(Beginning of Data for the task)
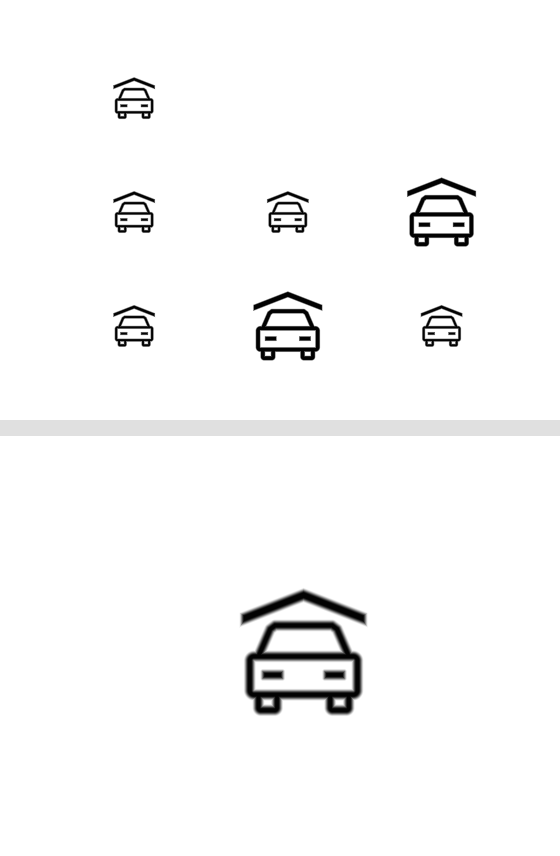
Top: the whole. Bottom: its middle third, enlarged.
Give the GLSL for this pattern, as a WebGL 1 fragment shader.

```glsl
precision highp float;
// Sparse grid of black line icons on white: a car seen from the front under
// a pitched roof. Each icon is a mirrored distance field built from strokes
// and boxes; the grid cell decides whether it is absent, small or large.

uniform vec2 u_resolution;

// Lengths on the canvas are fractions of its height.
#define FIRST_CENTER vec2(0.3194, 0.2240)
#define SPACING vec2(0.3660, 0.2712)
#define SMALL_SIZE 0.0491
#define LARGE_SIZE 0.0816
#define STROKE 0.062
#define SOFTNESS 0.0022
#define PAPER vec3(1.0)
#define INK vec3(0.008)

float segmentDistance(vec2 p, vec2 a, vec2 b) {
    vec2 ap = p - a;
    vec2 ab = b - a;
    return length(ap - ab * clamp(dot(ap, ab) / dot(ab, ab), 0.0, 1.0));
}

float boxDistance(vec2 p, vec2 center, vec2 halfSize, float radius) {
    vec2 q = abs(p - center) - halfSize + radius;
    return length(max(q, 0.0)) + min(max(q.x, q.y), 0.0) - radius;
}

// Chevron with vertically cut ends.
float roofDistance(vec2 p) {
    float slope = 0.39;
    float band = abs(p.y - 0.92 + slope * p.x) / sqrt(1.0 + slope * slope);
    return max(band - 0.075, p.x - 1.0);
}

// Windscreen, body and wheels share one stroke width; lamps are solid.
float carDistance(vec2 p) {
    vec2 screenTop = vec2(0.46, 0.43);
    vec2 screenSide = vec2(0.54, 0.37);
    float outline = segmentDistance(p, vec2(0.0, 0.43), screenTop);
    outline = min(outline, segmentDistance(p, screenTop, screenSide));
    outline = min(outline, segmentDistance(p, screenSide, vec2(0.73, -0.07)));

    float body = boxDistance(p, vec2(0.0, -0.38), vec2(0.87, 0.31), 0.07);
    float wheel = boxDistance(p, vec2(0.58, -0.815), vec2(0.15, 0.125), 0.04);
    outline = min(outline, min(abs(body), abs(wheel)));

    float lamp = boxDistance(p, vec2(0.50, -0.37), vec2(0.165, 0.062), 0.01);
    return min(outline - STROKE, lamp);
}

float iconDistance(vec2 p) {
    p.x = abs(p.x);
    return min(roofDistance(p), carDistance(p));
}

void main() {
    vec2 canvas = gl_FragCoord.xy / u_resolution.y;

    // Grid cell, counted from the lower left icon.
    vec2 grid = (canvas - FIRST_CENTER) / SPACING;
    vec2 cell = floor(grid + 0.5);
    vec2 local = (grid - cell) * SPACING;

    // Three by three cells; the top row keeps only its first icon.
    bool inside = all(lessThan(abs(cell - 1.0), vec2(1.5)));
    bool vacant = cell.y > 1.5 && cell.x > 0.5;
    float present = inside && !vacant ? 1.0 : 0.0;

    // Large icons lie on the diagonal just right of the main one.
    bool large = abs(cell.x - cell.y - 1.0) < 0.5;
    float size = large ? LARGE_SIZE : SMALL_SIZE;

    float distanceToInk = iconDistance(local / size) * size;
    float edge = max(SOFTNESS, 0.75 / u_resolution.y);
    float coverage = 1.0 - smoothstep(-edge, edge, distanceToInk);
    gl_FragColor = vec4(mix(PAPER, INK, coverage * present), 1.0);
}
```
(End of Data for the task)
Task item: When you reproduce the entries above, keep every word exactly and leave out each picture.

Exercise solution:
Top: the whole. Bottom: its middle third, enlarged.
Give the GLSL for this pattern, as a WebGL 1 fragment shader.

```glsl
precision highp float;
// Sparse grid of black line icons on white: a car seen from the front under
// a pitched roof. Each icon is a mirrored distance field built from strokes
// and boxes; the grid cell decides whether it is absent, small or large.

uniform vec2 u_resolution;

// Lengths on the canvas are fractions of its height.
#define FIRST_CENTER vec2(0.3194, 0.2240)
#define SPACING vec2(0.3660, 0.2712)
#define SMALL_SIZE 0.0491
#define LARGE_SIZE 0.0816
#define STROKE 0.062
#define SOFTNESS 0.0022
#define PAPER vec3(1.0)
#define INK vec3(0.008)

float segmentDistance(vec2 p, vec2 a, vec2 b) {
    vec2 ap = p - a;
    vec2 ab = b - a;
    return length(ap - ab * clamp(dot(ap, ab) / dot(ab, ab), 0.0, 1.0));
}

float boxDistance(vec2 p, vec2 center, vec2 halfSize, float radius) {
    vec2 q = abs(p - center) - halfSize + radius;
    return length(max(q, 0.0)) + min(max(q.x, q.y), 0.0) - radius;
}

// Chevron with vertically cut ends.
float roofDistance(vec2 p) {
    float slope = 0.39;
    float band = abs(p.y - 0.92 + slope * p.x) / sqrt(1.0 + slope * slope);
    return max(band - 0.075, p.x - 1.0);
}

// Windscreen, body and wheels share one stroke width; lamps are solid.
float carDistance(vec2 p) {
    vec2 screenTop = vec2(0.46, 0.43);
    vec2 screenSide = vec2(0.54, 0.37);
    float outline = segmentDistance(p, vec2(0.0, 0.43), screenTop);
    outline = min(outline, segmentDistance(p, screenTop, screenSide));
    outline = min(outline, segmentDistance(p, screenSide, vec2(0.73, -0.07)));

    float body = boxDistance(p, vec2(0.0, -0.38), vec2(0.87, 0.31), 0.07);
    float wheel = boxDistance(p, vec2(0.58, -0.815), vec2(0.15, 0.125), 0.04);
    outline = min(outline, min(abs(body), abs(wheel)));

    float lamp = boxDistance(p, vec2(0.50, -0.37), vec2(0.165, 0.062), 0.01);
    return min(outline - STROKE, lamp);
}

float iconDistance(vec2 p) {
    p.x = abs(p.x);
    return min(roofDistance(p), carDistance(p));
}

void main() {
    vec2 canvas = gl_FragCoord.xy / u_resolution.y;

    // Grid cell, counted from the lower left icon.
    vec2 grid = (canvas - FIRST_CENTER) / SPACING;
    vec2 cell = floor(grid + 0.5);
    vec2 local = (grid - cell) * SPACING;

    // Three by three cells; the top row keeps only its first icon.
    bool inside = all(lessThan(abs(cell - 1.0), vec2(1.5)));
    bool vacant = cell.y > 1.5 && cell.x > 0.5;
    float present = inside && !vacant ? 1.0 : 0.0;

    // Large icons lie on the diagonal just right of the main one.
    bool large = abs(cell.x - cell.y - 1.0) < 0.5;
    float size = large ? LARGE_SIZE : SMALL_SIZE;

    float distanceToInk = iconDistance(local / size) * size;
    float edge = max(SOFTNESS, 0.75 / u_resolution.y);
    float coverage = 1.0 - smoothstep(-edge, edge, distanceToInk);
    gl_FragColor = vec4(mix(PAPER, INK, coverage * present), 1.0);
}
```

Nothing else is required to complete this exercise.